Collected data
____________________
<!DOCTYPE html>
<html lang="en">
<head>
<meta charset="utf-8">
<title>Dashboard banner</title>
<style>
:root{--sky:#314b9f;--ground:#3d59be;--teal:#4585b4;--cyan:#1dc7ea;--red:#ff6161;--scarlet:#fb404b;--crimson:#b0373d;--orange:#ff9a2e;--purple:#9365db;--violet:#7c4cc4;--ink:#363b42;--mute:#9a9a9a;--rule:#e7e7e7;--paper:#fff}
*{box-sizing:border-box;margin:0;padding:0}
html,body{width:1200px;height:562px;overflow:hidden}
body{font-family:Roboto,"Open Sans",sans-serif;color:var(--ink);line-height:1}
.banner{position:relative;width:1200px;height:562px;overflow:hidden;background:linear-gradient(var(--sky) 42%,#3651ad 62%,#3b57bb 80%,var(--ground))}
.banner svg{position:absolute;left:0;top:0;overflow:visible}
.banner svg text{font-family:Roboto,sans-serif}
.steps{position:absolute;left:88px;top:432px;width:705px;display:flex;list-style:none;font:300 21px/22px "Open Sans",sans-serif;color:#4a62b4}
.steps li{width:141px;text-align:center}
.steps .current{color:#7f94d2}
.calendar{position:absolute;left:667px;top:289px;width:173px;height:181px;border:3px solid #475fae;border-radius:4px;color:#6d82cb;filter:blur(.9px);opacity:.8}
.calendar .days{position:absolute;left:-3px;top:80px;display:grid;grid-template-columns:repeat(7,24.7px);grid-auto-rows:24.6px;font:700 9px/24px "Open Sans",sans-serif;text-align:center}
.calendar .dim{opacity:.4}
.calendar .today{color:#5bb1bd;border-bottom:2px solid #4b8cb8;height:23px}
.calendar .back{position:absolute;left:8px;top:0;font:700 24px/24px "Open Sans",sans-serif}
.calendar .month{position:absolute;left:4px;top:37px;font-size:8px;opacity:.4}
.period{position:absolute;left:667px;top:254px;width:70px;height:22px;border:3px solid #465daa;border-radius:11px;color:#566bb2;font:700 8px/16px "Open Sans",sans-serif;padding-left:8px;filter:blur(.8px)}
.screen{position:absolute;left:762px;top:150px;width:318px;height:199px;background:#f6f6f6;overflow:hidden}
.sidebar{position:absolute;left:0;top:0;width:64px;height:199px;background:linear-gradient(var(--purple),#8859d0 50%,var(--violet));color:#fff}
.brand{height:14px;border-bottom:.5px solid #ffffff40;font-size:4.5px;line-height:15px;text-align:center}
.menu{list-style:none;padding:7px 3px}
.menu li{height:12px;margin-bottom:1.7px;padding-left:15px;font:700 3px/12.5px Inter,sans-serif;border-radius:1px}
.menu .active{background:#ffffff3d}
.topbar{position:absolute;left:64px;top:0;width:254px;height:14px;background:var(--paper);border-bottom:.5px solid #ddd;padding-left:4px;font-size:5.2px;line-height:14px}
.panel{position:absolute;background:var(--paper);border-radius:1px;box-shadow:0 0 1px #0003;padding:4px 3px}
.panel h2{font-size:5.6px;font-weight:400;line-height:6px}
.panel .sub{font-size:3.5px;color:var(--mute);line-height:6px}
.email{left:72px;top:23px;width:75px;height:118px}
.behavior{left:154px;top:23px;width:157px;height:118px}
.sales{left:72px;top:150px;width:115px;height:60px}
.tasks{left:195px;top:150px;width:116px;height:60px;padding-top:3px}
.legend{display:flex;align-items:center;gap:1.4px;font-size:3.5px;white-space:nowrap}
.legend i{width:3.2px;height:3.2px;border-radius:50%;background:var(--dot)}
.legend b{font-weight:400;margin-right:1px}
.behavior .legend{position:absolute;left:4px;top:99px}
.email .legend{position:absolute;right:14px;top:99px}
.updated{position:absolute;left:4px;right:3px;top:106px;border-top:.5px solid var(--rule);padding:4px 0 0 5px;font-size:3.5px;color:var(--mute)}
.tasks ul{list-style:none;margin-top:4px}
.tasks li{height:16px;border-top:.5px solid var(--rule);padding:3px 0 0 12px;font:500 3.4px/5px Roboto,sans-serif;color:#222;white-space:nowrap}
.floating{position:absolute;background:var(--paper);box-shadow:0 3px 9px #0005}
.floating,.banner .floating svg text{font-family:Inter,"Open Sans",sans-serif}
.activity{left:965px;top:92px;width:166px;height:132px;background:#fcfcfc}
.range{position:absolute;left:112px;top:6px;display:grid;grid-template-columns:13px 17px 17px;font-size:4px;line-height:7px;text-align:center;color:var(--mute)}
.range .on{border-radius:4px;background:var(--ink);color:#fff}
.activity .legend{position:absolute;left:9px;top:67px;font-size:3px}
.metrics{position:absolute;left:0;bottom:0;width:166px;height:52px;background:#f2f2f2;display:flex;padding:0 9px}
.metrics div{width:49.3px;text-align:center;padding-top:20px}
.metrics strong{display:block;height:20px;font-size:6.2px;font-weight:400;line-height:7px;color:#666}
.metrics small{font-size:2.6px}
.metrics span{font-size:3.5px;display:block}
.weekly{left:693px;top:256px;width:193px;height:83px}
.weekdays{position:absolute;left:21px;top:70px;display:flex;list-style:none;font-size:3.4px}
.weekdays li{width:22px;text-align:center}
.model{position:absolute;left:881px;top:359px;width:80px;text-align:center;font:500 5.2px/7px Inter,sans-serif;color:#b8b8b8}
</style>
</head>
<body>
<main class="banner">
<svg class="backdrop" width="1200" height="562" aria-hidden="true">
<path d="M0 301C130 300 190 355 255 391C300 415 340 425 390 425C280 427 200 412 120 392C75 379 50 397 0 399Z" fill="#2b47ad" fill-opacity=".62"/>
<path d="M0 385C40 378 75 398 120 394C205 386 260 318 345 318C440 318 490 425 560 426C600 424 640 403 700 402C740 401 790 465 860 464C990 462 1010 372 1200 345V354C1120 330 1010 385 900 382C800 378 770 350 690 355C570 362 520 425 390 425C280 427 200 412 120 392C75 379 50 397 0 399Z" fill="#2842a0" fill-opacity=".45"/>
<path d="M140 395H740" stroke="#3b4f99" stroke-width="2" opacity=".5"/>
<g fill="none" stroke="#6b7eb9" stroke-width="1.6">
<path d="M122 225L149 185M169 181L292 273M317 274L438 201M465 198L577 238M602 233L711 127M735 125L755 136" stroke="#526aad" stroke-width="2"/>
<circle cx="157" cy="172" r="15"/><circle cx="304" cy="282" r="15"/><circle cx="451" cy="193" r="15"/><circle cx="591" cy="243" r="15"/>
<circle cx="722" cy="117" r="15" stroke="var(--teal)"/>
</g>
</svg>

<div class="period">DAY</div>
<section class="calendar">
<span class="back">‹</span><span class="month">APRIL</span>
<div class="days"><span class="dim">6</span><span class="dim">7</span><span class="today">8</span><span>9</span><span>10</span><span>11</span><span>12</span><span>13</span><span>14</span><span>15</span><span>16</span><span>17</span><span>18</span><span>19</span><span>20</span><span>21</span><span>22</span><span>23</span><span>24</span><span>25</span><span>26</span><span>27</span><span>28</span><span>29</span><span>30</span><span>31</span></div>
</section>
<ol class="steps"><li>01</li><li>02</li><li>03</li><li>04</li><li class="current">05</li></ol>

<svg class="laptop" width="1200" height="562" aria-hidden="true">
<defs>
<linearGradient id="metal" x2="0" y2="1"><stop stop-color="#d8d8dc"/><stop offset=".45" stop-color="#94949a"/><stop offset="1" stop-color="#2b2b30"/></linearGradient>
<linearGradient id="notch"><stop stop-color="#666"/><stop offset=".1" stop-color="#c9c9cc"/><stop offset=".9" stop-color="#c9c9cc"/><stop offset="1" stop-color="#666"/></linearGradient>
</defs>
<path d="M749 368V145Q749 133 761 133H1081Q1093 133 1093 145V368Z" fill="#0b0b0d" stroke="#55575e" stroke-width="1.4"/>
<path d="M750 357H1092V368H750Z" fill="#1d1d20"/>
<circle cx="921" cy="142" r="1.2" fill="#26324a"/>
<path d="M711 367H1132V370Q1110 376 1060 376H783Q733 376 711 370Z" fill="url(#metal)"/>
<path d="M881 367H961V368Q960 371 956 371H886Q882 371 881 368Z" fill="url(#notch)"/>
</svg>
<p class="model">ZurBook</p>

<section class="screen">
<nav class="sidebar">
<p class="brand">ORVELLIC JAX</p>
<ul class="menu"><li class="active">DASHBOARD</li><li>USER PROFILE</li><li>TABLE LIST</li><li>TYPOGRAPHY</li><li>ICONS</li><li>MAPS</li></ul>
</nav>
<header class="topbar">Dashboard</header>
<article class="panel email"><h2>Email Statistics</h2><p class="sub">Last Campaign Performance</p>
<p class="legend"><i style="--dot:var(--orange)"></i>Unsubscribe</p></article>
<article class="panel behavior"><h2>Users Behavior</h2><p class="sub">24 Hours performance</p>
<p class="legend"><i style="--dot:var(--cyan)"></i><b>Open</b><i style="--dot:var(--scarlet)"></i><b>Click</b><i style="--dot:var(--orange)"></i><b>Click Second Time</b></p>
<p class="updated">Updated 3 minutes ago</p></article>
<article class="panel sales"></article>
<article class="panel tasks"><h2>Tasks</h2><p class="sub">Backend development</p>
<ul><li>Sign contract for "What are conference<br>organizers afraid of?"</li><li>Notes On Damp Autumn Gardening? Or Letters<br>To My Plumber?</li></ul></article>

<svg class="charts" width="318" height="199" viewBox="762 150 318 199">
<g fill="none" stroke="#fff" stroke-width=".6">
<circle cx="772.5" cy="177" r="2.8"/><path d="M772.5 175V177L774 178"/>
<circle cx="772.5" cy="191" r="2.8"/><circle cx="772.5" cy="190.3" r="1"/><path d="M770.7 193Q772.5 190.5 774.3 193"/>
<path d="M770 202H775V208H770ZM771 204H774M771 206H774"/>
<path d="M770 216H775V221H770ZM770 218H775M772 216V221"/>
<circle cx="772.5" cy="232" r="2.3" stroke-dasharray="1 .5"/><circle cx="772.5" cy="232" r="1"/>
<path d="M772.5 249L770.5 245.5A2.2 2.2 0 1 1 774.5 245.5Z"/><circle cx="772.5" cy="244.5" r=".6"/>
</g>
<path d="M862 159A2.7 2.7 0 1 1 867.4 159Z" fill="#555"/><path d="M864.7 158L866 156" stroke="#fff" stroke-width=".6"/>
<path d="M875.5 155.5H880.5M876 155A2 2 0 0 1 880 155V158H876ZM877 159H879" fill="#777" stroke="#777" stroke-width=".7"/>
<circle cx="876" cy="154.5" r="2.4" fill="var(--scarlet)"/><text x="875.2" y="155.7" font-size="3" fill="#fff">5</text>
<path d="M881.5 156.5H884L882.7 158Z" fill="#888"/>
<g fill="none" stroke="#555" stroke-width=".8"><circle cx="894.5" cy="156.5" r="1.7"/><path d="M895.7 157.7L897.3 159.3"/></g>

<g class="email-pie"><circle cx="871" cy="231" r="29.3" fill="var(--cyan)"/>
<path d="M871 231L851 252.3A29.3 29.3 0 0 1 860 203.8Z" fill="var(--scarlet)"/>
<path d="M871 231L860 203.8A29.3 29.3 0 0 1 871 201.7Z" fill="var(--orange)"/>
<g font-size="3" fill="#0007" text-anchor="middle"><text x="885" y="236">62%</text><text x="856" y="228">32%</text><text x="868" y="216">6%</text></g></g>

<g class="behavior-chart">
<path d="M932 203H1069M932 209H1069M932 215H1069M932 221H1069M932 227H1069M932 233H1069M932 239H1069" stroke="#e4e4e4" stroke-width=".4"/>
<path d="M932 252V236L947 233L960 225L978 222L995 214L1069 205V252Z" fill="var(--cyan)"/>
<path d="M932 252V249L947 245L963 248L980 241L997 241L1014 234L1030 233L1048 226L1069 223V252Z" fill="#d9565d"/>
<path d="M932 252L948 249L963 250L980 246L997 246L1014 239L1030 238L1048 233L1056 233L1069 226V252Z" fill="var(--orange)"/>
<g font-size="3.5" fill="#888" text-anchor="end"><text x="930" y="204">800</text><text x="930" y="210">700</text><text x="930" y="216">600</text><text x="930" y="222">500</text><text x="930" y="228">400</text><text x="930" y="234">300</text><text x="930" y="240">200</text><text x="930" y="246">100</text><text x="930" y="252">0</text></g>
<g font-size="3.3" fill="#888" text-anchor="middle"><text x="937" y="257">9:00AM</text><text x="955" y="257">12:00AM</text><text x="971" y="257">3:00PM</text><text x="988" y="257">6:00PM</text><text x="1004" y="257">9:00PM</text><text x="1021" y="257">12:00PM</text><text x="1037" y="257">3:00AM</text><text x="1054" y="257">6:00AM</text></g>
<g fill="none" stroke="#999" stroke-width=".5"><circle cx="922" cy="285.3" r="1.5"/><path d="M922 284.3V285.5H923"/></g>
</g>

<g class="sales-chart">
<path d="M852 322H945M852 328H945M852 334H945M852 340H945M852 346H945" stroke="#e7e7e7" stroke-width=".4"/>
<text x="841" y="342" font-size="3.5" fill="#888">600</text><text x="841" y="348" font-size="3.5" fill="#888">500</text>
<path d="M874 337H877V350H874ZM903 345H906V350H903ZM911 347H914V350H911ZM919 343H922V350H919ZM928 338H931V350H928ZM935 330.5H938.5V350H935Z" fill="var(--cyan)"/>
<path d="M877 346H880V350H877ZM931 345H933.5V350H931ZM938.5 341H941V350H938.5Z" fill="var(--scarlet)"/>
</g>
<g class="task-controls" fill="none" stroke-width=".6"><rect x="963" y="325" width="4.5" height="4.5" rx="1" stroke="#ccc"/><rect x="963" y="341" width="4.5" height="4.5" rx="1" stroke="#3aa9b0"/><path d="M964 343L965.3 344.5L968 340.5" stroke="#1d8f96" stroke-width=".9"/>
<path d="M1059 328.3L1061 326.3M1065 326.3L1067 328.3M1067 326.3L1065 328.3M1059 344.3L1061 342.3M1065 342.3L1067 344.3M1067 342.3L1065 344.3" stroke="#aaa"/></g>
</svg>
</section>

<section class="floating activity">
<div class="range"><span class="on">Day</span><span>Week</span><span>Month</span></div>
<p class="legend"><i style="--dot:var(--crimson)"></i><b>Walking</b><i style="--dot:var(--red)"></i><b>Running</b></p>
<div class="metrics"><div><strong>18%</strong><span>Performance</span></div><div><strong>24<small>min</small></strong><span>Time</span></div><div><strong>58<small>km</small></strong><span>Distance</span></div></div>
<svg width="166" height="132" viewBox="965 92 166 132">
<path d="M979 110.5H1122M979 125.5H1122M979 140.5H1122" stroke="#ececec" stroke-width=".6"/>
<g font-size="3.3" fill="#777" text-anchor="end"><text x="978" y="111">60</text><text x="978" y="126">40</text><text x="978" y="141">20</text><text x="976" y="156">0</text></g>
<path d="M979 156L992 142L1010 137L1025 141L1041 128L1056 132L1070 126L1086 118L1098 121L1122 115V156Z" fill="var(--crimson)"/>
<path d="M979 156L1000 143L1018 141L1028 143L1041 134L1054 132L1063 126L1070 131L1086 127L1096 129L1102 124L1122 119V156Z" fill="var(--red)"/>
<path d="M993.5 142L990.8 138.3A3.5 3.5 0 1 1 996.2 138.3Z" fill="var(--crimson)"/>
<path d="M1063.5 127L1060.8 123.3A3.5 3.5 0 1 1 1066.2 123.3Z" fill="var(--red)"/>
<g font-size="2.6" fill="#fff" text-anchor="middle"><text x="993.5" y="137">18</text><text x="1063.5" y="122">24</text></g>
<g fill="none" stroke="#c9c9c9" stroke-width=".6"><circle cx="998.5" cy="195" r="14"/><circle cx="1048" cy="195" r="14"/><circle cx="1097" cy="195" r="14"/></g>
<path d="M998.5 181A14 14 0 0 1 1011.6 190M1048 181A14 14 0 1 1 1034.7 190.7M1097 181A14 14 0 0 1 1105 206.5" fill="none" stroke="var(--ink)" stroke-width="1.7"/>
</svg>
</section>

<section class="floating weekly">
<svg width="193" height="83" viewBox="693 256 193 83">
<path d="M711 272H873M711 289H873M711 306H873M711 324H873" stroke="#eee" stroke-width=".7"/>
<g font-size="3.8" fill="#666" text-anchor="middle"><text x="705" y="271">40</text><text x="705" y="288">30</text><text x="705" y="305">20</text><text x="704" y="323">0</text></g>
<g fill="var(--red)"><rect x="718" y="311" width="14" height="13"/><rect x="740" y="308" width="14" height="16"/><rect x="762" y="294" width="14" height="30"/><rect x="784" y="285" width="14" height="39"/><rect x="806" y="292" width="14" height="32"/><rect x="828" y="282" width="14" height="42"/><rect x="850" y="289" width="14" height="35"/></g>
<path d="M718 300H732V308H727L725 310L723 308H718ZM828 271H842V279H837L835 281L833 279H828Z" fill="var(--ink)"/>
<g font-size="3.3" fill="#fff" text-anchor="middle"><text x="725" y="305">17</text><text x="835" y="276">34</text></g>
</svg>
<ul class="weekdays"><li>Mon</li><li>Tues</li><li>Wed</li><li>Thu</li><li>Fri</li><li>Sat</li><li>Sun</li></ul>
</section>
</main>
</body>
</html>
____________________
For every line of the records with the string "topbar", add one to a tally; give the final tally alone.

◆ PROBLEM SOLUTION:
2